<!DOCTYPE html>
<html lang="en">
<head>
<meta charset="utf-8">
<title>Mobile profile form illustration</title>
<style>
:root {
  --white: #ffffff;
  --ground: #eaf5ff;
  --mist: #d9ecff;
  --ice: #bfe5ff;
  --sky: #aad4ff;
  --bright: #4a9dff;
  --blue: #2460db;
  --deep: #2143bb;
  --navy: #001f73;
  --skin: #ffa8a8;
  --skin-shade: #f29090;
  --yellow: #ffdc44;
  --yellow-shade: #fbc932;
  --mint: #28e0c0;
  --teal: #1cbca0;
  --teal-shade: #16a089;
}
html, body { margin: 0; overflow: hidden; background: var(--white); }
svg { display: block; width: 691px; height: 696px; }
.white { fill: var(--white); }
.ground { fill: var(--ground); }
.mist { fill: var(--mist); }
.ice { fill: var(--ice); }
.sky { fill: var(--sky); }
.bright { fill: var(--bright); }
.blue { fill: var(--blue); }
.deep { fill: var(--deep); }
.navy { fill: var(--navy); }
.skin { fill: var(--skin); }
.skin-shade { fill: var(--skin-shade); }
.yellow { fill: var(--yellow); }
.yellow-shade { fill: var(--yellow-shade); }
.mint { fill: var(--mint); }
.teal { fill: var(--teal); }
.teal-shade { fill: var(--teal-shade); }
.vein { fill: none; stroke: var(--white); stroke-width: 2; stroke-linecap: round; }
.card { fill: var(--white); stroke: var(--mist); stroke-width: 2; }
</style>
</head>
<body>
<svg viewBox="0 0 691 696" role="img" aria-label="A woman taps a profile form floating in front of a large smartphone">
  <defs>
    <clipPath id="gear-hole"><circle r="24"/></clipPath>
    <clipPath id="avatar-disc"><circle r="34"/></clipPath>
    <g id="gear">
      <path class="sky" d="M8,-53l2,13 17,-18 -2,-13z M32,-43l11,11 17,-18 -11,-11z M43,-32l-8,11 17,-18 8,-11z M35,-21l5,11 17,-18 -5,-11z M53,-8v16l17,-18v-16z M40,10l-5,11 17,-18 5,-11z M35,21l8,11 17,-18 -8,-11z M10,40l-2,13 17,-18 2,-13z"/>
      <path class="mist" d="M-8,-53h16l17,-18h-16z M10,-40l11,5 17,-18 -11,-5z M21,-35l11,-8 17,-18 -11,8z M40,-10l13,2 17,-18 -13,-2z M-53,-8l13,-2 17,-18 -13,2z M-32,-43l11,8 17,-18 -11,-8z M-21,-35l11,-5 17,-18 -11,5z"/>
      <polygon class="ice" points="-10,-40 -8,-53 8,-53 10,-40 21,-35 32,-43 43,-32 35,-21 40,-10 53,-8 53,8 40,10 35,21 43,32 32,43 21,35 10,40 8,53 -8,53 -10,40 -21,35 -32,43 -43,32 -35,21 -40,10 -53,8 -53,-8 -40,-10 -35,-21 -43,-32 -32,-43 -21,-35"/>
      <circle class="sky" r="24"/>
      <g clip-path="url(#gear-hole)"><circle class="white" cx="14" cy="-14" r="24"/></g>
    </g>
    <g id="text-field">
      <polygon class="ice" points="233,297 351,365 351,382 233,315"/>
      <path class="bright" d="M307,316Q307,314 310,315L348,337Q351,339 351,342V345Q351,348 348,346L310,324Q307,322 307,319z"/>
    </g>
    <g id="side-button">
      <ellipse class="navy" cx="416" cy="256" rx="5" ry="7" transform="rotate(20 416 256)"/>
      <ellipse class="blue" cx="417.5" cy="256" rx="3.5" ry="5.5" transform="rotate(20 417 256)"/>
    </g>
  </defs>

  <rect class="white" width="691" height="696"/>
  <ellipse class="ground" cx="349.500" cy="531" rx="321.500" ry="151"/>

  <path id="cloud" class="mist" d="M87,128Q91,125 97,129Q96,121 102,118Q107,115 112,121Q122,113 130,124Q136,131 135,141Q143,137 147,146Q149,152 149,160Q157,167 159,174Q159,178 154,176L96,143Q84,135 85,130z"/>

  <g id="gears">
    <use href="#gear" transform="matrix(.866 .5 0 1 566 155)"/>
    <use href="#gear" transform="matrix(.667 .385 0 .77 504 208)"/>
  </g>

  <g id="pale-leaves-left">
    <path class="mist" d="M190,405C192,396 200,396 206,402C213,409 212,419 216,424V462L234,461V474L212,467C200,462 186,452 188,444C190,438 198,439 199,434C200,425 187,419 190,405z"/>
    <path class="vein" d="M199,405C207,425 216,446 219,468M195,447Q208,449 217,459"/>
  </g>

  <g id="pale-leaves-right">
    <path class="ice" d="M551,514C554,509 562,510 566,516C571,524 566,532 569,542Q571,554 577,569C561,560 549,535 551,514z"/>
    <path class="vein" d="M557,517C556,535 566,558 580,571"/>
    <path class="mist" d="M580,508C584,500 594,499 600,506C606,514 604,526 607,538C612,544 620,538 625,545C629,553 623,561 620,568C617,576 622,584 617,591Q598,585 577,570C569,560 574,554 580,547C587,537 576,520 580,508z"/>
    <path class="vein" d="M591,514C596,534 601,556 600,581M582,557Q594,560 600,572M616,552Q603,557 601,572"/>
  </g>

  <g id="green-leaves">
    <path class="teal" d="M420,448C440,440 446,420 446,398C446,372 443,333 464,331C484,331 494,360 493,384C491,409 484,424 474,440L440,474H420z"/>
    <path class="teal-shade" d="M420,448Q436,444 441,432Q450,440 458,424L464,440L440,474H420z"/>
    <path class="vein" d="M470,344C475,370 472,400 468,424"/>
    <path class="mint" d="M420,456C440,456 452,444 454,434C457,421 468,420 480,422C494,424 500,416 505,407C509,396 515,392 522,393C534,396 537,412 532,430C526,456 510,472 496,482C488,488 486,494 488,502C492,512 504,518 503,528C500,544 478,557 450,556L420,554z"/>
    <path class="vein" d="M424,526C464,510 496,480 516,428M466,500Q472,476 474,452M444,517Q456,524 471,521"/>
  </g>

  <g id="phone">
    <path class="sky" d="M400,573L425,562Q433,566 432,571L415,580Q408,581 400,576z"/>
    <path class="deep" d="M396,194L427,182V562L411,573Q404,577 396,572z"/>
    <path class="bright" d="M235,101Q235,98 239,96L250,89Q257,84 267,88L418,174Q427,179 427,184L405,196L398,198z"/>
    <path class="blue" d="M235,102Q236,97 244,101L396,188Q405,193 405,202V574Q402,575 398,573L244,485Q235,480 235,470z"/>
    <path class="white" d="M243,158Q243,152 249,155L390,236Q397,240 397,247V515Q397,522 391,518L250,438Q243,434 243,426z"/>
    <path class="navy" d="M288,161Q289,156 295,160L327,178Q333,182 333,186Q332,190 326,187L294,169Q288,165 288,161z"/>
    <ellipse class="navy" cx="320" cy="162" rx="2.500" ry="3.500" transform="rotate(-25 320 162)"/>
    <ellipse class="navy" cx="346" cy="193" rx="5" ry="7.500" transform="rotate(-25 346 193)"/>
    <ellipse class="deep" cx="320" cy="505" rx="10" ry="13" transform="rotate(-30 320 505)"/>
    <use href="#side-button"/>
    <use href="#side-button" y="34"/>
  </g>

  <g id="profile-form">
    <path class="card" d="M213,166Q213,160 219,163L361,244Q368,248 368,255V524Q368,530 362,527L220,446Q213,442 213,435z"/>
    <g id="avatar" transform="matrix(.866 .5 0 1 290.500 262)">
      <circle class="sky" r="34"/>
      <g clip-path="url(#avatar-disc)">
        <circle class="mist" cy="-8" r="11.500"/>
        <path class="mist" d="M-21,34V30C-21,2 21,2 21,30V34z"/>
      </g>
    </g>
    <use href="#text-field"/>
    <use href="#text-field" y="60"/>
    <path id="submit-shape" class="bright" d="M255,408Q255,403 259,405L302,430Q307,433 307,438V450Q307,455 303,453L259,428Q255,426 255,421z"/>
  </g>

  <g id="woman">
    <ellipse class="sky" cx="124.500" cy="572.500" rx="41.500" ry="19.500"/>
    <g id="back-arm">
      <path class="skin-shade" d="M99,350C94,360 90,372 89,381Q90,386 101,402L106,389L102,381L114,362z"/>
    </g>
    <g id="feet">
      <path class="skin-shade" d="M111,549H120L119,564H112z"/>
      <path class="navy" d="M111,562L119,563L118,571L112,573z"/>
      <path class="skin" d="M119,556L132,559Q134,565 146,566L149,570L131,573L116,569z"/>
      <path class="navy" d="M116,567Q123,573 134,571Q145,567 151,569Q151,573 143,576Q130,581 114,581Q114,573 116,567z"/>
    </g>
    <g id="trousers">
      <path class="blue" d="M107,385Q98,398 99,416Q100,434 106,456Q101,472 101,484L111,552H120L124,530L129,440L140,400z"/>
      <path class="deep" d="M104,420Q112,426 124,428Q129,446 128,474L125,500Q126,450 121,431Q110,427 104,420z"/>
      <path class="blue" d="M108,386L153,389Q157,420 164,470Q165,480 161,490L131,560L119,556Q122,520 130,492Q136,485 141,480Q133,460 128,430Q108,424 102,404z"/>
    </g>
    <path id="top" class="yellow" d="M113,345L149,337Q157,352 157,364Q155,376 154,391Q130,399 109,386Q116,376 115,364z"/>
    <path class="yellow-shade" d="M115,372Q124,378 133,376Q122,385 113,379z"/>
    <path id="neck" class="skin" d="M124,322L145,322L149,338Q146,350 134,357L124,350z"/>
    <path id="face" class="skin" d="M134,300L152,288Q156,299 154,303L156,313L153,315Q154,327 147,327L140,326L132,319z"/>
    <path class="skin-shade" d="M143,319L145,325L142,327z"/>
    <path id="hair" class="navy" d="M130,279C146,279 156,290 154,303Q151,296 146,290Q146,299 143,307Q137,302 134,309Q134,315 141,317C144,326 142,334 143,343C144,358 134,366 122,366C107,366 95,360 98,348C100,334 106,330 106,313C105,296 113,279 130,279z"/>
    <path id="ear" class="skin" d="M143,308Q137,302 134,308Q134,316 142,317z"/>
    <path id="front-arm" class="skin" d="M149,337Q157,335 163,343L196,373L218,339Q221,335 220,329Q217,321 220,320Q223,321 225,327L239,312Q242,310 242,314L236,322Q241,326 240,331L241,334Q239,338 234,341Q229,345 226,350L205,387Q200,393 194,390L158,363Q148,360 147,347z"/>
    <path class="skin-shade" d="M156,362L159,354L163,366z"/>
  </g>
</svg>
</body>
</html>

------------------------------------------------

- **Exercise instructions**
Where a line of the data above includes "transform", copy that line.

- **Solution for this problem**
      <ellipse class="navy" cx="416" cy="256" rx="5" ry="7" transform="rotate(20 416 256)"/>
      <ellipse class="blue" cx="417.5" cy="256" rx="3.5" ry="5.5" transform="rotate(20 417 256)"/>
    <use href="#gear" transform="matrix(.866 .5 0 1 566 155)"/>
    <use href="#gear" transform="matrix(.667 .385 0 .77 504 208)"/>
    <ellipse class="navy" cx="320" cy="162" rx="2.500" ry="3.500" transform="rotate(-25 320 162)"/>
    <ellipse class="navy" cx="346" cy="193" rx="5" ry="7.500" transform="rotate(-25 346 193)"/>
    <ellipse class="deep" cx="320" cy="505" rx="10" ry="13" transform="rotate(-30 320 505)"/>
    <g id="avatar" transform="matrix(.866 .5 0 1 290.500 262)">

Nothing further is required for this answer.